There’s been very little publicity about this phone “feature”. The online screaming suggests that I’m far from the only person who didn’t know about it. Most of the complaints seem to fall into two categories: “Why are you bugging me with this?” and “Why are you bugging me with this in the middle of the night?” Official responses are playing the “Think of the children” card. The response from Bob Hoever, director of special programs for the National Center for Missing and Exploited Children is absolutely typical: “I can appreciate and feel bad that people were annoyed and disturbed by the alert, but this is how we save children.”

Such responses miss a lot of the point. The cell phone alert system replaces an older web-based system that allowed users to opt-in to the system. This system is opt-out: you will receive the alerts unless you explicitly turn them off. And you will receive the alerts whenever police decide to send one, regardless of the time of day or night. (Yes, most phones allow you to block notifications, but how many people don’t set up those blocks, or can’t because they have to be available for work or personal emergencies?) Hundreds of thousands of people received Monday night’s alert. Thousands more will be receiving further alerts. An Amber Alert sent at 4am in New York led an unknown, but probably high, number of people to opt out. Monday’s 11pm alert will likely have a similar effect in California. A few more such high-profile events would have a serious negative effect on the utility of the program.
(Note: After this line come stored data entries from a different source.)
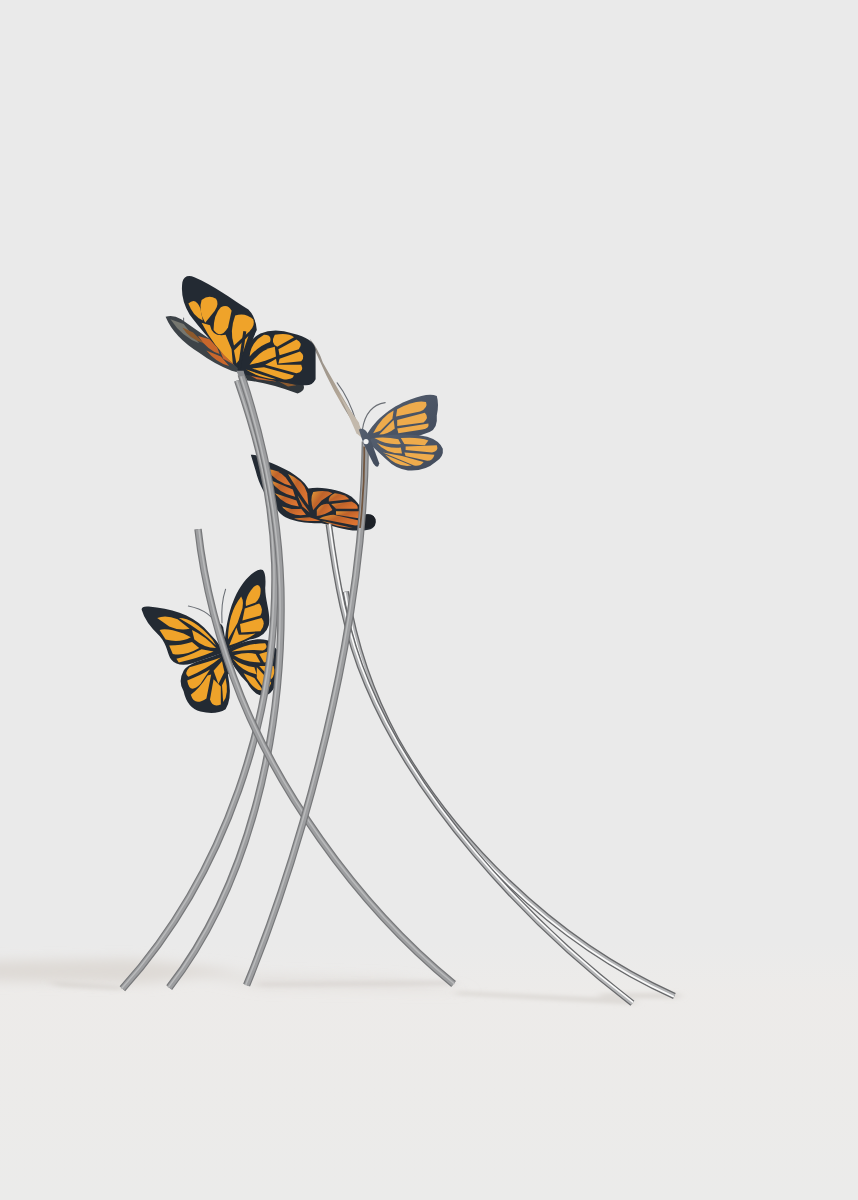
<!DOCTYPE html>
<html lang="en">
<head>
<meta charset="utf-8">
<title>Monarchs on steel stems</title>
<style>
:root{
  --wall:#eaeaea;
  --floor:#edecea;
  --floor-shade:#d9d4cf;
  --ink:#232a33;
  --ink-haze:#465060;
  --amber:#efa32a;
  --amber-pale:#eeab4c;
  --rust:#c9672c;
  --umber:#8d5a2d;
  --steel-edge:#77787a;
  --steel-face:#9d9ea0;
  --steel-glint:#b9babb;
  --chrome-edge:#68696b;
  --chrome-face:#b4b5b7;
  --chrome-glint:#fafafa;
}
html,body{margin:0;width:858px;height:1200px;overflow:hidden;background:var(--wall)}
.sculpture{display:block;width:858px;height:1200px}
.edge,.face,.glint{fill:none}
.edge{stroke:var(--steel-edge);stroke-width:6.2}
.face{stroke:var(--steel-face);stroke-width:4.2}
.glint{stroke:var(--steel-glint);stroke-width:1.2}
.chrome .edge{stroke:var(--chrome-edge);stroke-width:5.4}
.chrome .face{stroke:var(--chrome-face);stroke-width:3.2}
.chrome .glint{stroke:var(--chrome-glint);stroke-width:1.3}
.wing{fill:var(--ink)}
.cells{fill:var(--amber)}
.hazy .wing{fill:url(#hazy-wing)}
.hazy .cells{fill:var(--amber-pale)}
.under{fill:var(--umber)}
.rust{fill:var(--rust)}
.feeler{fill:none;stroke:#6b6f75;stroke-width:.9;stroke-linecap:round}
</style>
</head>
<body>
<svg class="sculpture" viewBox="0 0 715 1000" role="img" aria-label="Four monarch butterflies resting on tall curved steel stems">
  <defs>
    <linearGradient id="floor-fade" x1="0" y1="0" x2="0" y2="1">
      <stop offset="0" stop-color="#edecea" stop-opacity="0"/>
      <stop offset=".2" stop-color="#edebe9" stop-opacity=".9"/>
      <stop offset="1" stop-color="#ebebea"/>
    </linearGradient>
    <linearGradient id="hazy-wing" x1="0" y1="0" x2="1" y2="1">
      <stop offset="0" stop-color="#566070"/>
      <stop offset="1" stop-color="#414a5a"/>
    </linearGradient>
    <linearGradient id="sliver" x1="0" y1="0" x2="1" y2="1">
      <stop offset="0" stop-color="#8b8782"/>
      <stop offset=".6" stop-color="#b4a797"/>
      <stop offset="1" stop-color="#565a62"/>
    </linearGradient>
    <linearGradient id="rust-cells" x1="0" y1="0" x2="1" y2=".6">
      <stop offset="0" stop-color="#e29a38"/>
      <stop offset=".45" stop-color="#bf632b"/>
      <stop offset="1" stop-color="#dd7431"/>
    </linearGradient>
    <filter id="soft" x="-30%" y="-200%" width="160%" height="500%"><feGaussianBlur stdDeviation="9 5"/></filter>
    <filter id="soft-near" x="-30%" y="-300%" width="160%" height="700%"><feGaussianBlur stdDeviation="4 1.6"/></filter>

    <path id="stem-cross" d="M165 441C170 486 181 531 201 581C229 650 290 748 378 820"/>
    <path id="stem-left" d="M198 317C215 366 227 412 229 470C232 596 188 728 102 824"/>
    <path id="stem-inner" d="M201 312C219 366 232 424 234 490C237 617 205 741 141 823"/>
    <path id="stem-centre" d="M304.500 368C304 432 297 486 287 540C269 637 240 737 205.500 821"/>
    <path id="stem-sweep" d="M274 437C280 482 288 528 306 570C345 664 433 764 527 836"/>
    <path id="stem-far" d="M288 493C295 535 308 576 330 616C375 696 457 783 562 830"/>
  </defs>

  <g id="room">
    <rect width="715" height="1000" fill="var(--wall)"/>
    <rect y="785" width="715" height="215" fill="url(#floor-fade)"/>
    <g filter="url(#soft)" fill="var(--floor-shade)">
      <path d="M-20 801L110 799L200 809L120 820L-20 817Z" opacity=".75"/>
      <path d="M150 810L330 815L390 826L220 824Z" opacity=".4"/>
    </g>
    <g filter="url(#soft-near)" fill="#cfcac5">
      <path d="M40 818L102 822L102 825L50 822Z" opacity=".6"/>
      <path d="M215 819L378 817L378 821L215 822Z" opacity=".5"/>
      <path d="M380 826L527 833L530 837L380 829Z" opacity=".6"/>
      <path d="M500 828L566 828L566 832L500 831Z" opacity=".6"/>
    </g>
  </g>

  <g id="butterfly-low">
    <path class="feeler" d="M181 522Q176 509 157 505M185 519Q184 503 188 491"/>
    <path class="wing" d="M186 544L160 553Q148 556 143 550C139 545 140 538 133 530Q121 519 118 508Q118 505 124 505.500C142 507 159 512 170 523Q180 533 187 543Z"/>
    <path class="wing" d="M187 541C188 518 193 497 205 483Q214 473 219 475Q222 478 221 490C221 501 226 512 224 521Q221 531 208 533L190 541Z"/>
    <path class="wing" d="M187 543C176 549 158 551 153 559Q148 568 153 576Q156 590 167 593Q180 596 188 591Q193 583 191 569Z"/>
    <path class="wing" d="M188 542C202 534 218 530 226 535Q230 541 233 544Q235 551 231 560Q231 576 221 580Q212 580 206 569Q195 558 188 542Z"/>
    <path class="wing" d="M180 522Q184 517 186 523L192 557Q191 565 188 560Z"/>
    <g class="cells">
      <path d="M131 515Q138 512 148 516L158 524Q150 526 141 522Z"/>
      <path d="M133 525Q139 523 153 528L159 531Q150 536 138 533Z"/>
      <path d="M149 515Q162 515 177 533L180 538Q169 526 149 515Z"/>
      <path d="M160 525Q171 530 180 540Q170 540 162 533Z"/>
      <path d="M141 538Q151 538 160 535L166 540Q154 547 144 545Z"/>
      <path d="M147 549Q156 547 168 541L178 543Q164 549 149 552Z"/>
      <path d="M209 492Q215 484 217 490Q218 498 213 502L205 505Q204 499 209 492Z"/>
      <path d="M204 507L216 503Q220 507 217 513L202 517Z"/>
      <path d="M201 497Q204 502 201 510L198 519L190 533Q190 511 201 497Z"/>
      <path d="M200 520L218 515Q222 520 217 526L201 527Z"/>
      <path d="M197 523L199 529Q207 529 213 528Q206 533 191 538Z"/>
      <path d="M184 548Q173 552 158 556Q153 561 157 564Q172 558 184 548Z"/>
      <path d="M156 567Q167 563 175 558L167 570Q158 579 156 567Z"/>
      <path d="M159 579Q166 574 173 563L176 562L172 582Q162 589 159 579Z"/>
      <path d="M178 559L185 551L187 560L182 570Z"/>
      <path d="M175 583L178 566L184 572L184 587Q177 590 175 583Z"/>
      <path d="M186 585L185 571L188 565Q191 579 186 585Z"/>
      <path d="M193 543Q207 536 221 536Q224 540 219 542Q206 541 193 543Z"/>
      <path d="M195 546Q206 543 213 545L217 552Q204 552 195 546Z"/>
      <path d="M216 545L226 542Q230 547 226 551L220 552Z"/>
      <path d="M194 549Q202 555 212 556L214 562Q202 560 194 549Z"/>
      <path d="M216 555L228 555Q230 562 226 566Z"/>
      <path d="M214 556L226 569Q224 575 220 574L214 565Z"/>
      <path d="M203 561L212 565L219 575Q212 577 203 561Z"/>
    </g>
  </g>

  <g id="butterfly-middle">
    <path class="wing" d="M209 379Q214 378 221 384C235 389 250 396 257 407C268 405 284 408 293 414Q301 421 303 429Q313 427 313 435Q313 442 302 442C288 443 278 438 268 436C252 436 238 434 232 426C222 416 216 404 213 392Z"/>
    <g fill="url(#rust-cells)">
      <path d="M222 391Q232 391 238 398L243 405Q230 402 222 391Z"/>
      <path d="M225 400Q235 404 244 408L246 414Q232 411 225 400Z"/>
      <path d="M229 411Q238 414 247 417L249 422Q237 421 229 411Z"/>
      <path d="M240 395Q253 400 256 411L257 421Q247 407 240 395Z"/>
      <path d="M235 422Q244 425 251 424L255 429Q242 431 235 422Z"/>
      <path d="M248 413L258 427L252 422Z"/>
      <path d="M245 432L258 431L267 434Q254 435 245 432Z"/>
      <path d="M261 410Q272 408 277 411L268 417L261 425Q258 416 261 410Z"/>
      <path d="M279 411Q288 412 291 416L274 418Q273 414 279 411Z"/>
      <path d="M264 425Q268 419 274 420L277 425Q271 429 264 430Z"/>
      <path d="M276 420L293 418Q299 421 298 424L280 424Z"/>
      <path d="M280 426L300 426Q303 429 300 432L280 429Z"/>
      <path d="M266 432Q273 429 278 429L300 434Q302 438 296 438Z"/>
      <path d="M268 434L294 440Q279 439 268 434Z"/>
    </g>
    <path d="M216 388L229 412L227 416Q219 403 216 388Z" fill="#75685c"/>
    <path d="M303 429Q313 427 313 435Q312 441 304 440Z" fill="#1d2127"/>
  </g>

  <g id="stems-chrome" class="chrome">
    <g><use href="#stem-far" class="edge"/><use href="#stem-far" class="face"/><use href="#stem-far" class="glint" x="-.5" y=".6"/></g>
    <g><use href="#stem-sweep" class="edge"/><use href="#stem-sweep" class="face"/><use href="#stem-sweep" class="glint" x=".6" y="-.6"/></g>
  </g>

  <g id="stems-brushed">
    <g><use href="#stem-left" class="edge"/><use href="#stem-left" class="face"/><use href="#stem-left" class="glint" x="-.8"/></g>
    <g><use href="#stem-inner" class="edge"/><use href="#stem-inner" class="face"/><use href="#stem-inner" class="glint" x="-.8"/></g>
    <g><use href="#stem-cross" class="edge"/><use href="#stem-cross" class="face"/><use href="#stem-cross" class="glint" x=".7"/></g>
    <g><use href="#stem-centre" class="edge"/><use href="#stem-centre" class="face"/><use href="#stem-centre" class="glint" x="-.8"/></g>
    <path d="M303.500 372Q304 405 300 440" fill="none" stroke="#70553f" stroke-width="1.500"/>
  </g>

  <g id="butterfly-right" class="hazy">
    <path class="feeler" d="M302 358Q305 338 321 335.500M297 352Q291 332 281 319"/>
    <path d="M258 282Q265 290 269 302L301 358L302 364Q284 338 272 313Z" fill="url(#sliver)"/>
    <path d="M283 329L299 352L303 366L297 361Z" fill="#c3b9ac"/>
    <path class="wing" d="M304 366C310 352 325 339 342 333Q357 327 364 330Q366 337 364 346Q365 357 358 360L344 365L306 371Z"/>
    <path class="wing" d="M305 367C321 361 342 361 356 364Q366 367 369 374Q370 381 363 385Q354 393 340 392Q330 391 322 383Z"/>
    <path class="wing" d="M299 358Q304 355 308 364L316 386Q315 392 311 386L303 370Z"/>
    <g class="cells">
      <path d="M331 341Q346 333 355 335Q357 340 350 343L330 347Z"/>
      <path d="M311 361Q318 347 328 342L327 349L317 359Z"/>
      <path d="M331 350L354 344Q358 348 353 352L331 355Z"/>
      <path d="M316 362L328 350L329 357Q323 362 316 362Z"/>
      <path d="M331 357L357 353Q358 357 352 358L332 361Z"/>
      <path d="M312 365Q322 364 332 366L334 370Q322 371 312 365Z"/>
      <path d="M334 365Q349 364 357 367L354 371L337 370Z"/>
      <path d="M338 372L364 371Q366 376 360 377L338 375Z"/>
      <path d="M314 369Q323 374 334 373L335 378Q321 378 314 369Z"/>
      <path d="M337 377L362 379Q361 384 356 384L338 380Z"/>
      <path d="M319 377L335 380L353 385Q350 389 345 388Z"/>
      <path d="M321 379L343 388Q331 390 321 379Z"/>
    </g>
    <circle cx="305" cy="368" r="2.200" fill="#f1f2f3"/>
  </g>

  <g id="butterfly-top">
    <path class="feeler" d="M153 269L153 265"/>
    <path d="M138 264Q144 262 151 266L168 278L201 300L205 312L193 309Q178 303 166 294Q145 281 138 264Z" fill="#3d4348"/>
    <path d="M142 266L153 270L166 286Q152 281 142 266Z" fill="#75766f"/>
    <path class="under" d="M152 273L161 277L170 286Q158 283 152 273Z"/>
    <path class="rust" d="M165 280L179 284L183 295Q173 292 165 280ZM181 286L190 293L195 304L186 299ZM172 292L184 297L191 305Q180 302 172 292Z"/>
    <path d="M202 308L252 319Q256 325 248 328Q224 319 206 317Z" fill="#30363b"/>
    <path class="rust" d="M207 312L226 315L230 318L214 316Z"/>
    <path class="under" d="M229 316L247 321L240 322Z"/>
    <path class="wing" d="M202 310C188 298 169 277 158 262Q150 249 152 235Q154 228 162 231C178 238 193 249 207 258Q213 264 214 275Q208 287 205 305Z"/>
    <path class="wing" d="M200 309C202 293 207 283 217 278Q229 273 244 278Q261 282 263 291Q263 306 263 316Q260 322 253 321Q238 320 200 311Z"/>
    <g class="cells">
      <path d="M157 253Q163 247 167 257L169 267Q161 264 157 253Z"/>
      <path d="M168 250Q174 245 180 249Q183 253 179 259L171 269Q165 259 168 250Z"/>
      <path d="M184 256Q190 253 193 259L190 273Q184 283 178 275Q178 262 184 256Z"/>
      <path d="M196 263Q204 260 211 266Q213 271 208 276L195 288Q191 276 196 263Z"/>
      <path d="M168 269L175 271Q177 281 188 279L193 291L194 303Q178 289 168 269Z"/>
      <path d="M195 292L207 280L201 298L197 303Z"/>
      <path d="M208 297Q209 285 220 279Q227 279 225 285Q216 288 208 297Z"/>
      <path d="M229 279Q240 277 245 281L231 289Q225 286 229 279Z"/>
      <path d="M232 291L247 283Q253 286 249 291L233 296Z"/>
      <path d="M208 304Q217 291 229 289L230 297Q221 301 208 304Z"/>
      <path d="M233 299L250 293Q255 297 251 301L232 303Z"/>
      <path d="M221 304Q227 301 230 299L231 304L251 304Q254 310 247 311Z"/>
      <path d="M210 307L220 306L245 313Q243 317 236 316Z"/>
      <path d="M205 308L230 316Q216 315 205 308Z"/>
    </g>
    <path d="M204 276L199 310" fill="none" stroke="var(--ink)" stroke-width="2.500"/>
    <path d="M197 309L203 309L204 313L199 314Z" fill="#8b8d90"/>
  </g>
</svg>
</body>
</html>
I started looking into how to opt-out. On my phone, it’s actually simple once you know the choice is there. Launch the messaging app, go into its settings, and scroll to the “Emergency message settings”. Other Android phones should be similar; you iPhone users are on your own (but feel free to post instructions in a comment). According to the fount of all knowledge, while the messages appear on your phone like a standard SMS, they’re actually sent over a separate system that gives them priority over regular text messages and voice calls, which makes sense given the original intent to use them for warnings of dangerous weather, terrorist actions, or other events being managed by government Emergency Operations Centers.

There are actually five different message types that can be sent via the “Commercial Mobile Alert System” (also known as “Wireless Emergency Alerts” and “Personal Localized Alerting Network”): Presidential, Extreme, Severe, Amber, and Test. By law, Presidential alerts cannot be disabled. The others can be turned off. Whether you do so is, of course, your own decision.

I’m not arguing that Amber Alerts are not worthwhile or a valuable resource. Hoever notes that 656 children have been rescued specifically because of Amber Alerts. On the other hand, that’s 656 children in the 13 years since the Amber Alert program began in 1996. Is the benefit really so great that it needs to be an opt-out program affecting every cell-phone user in the country?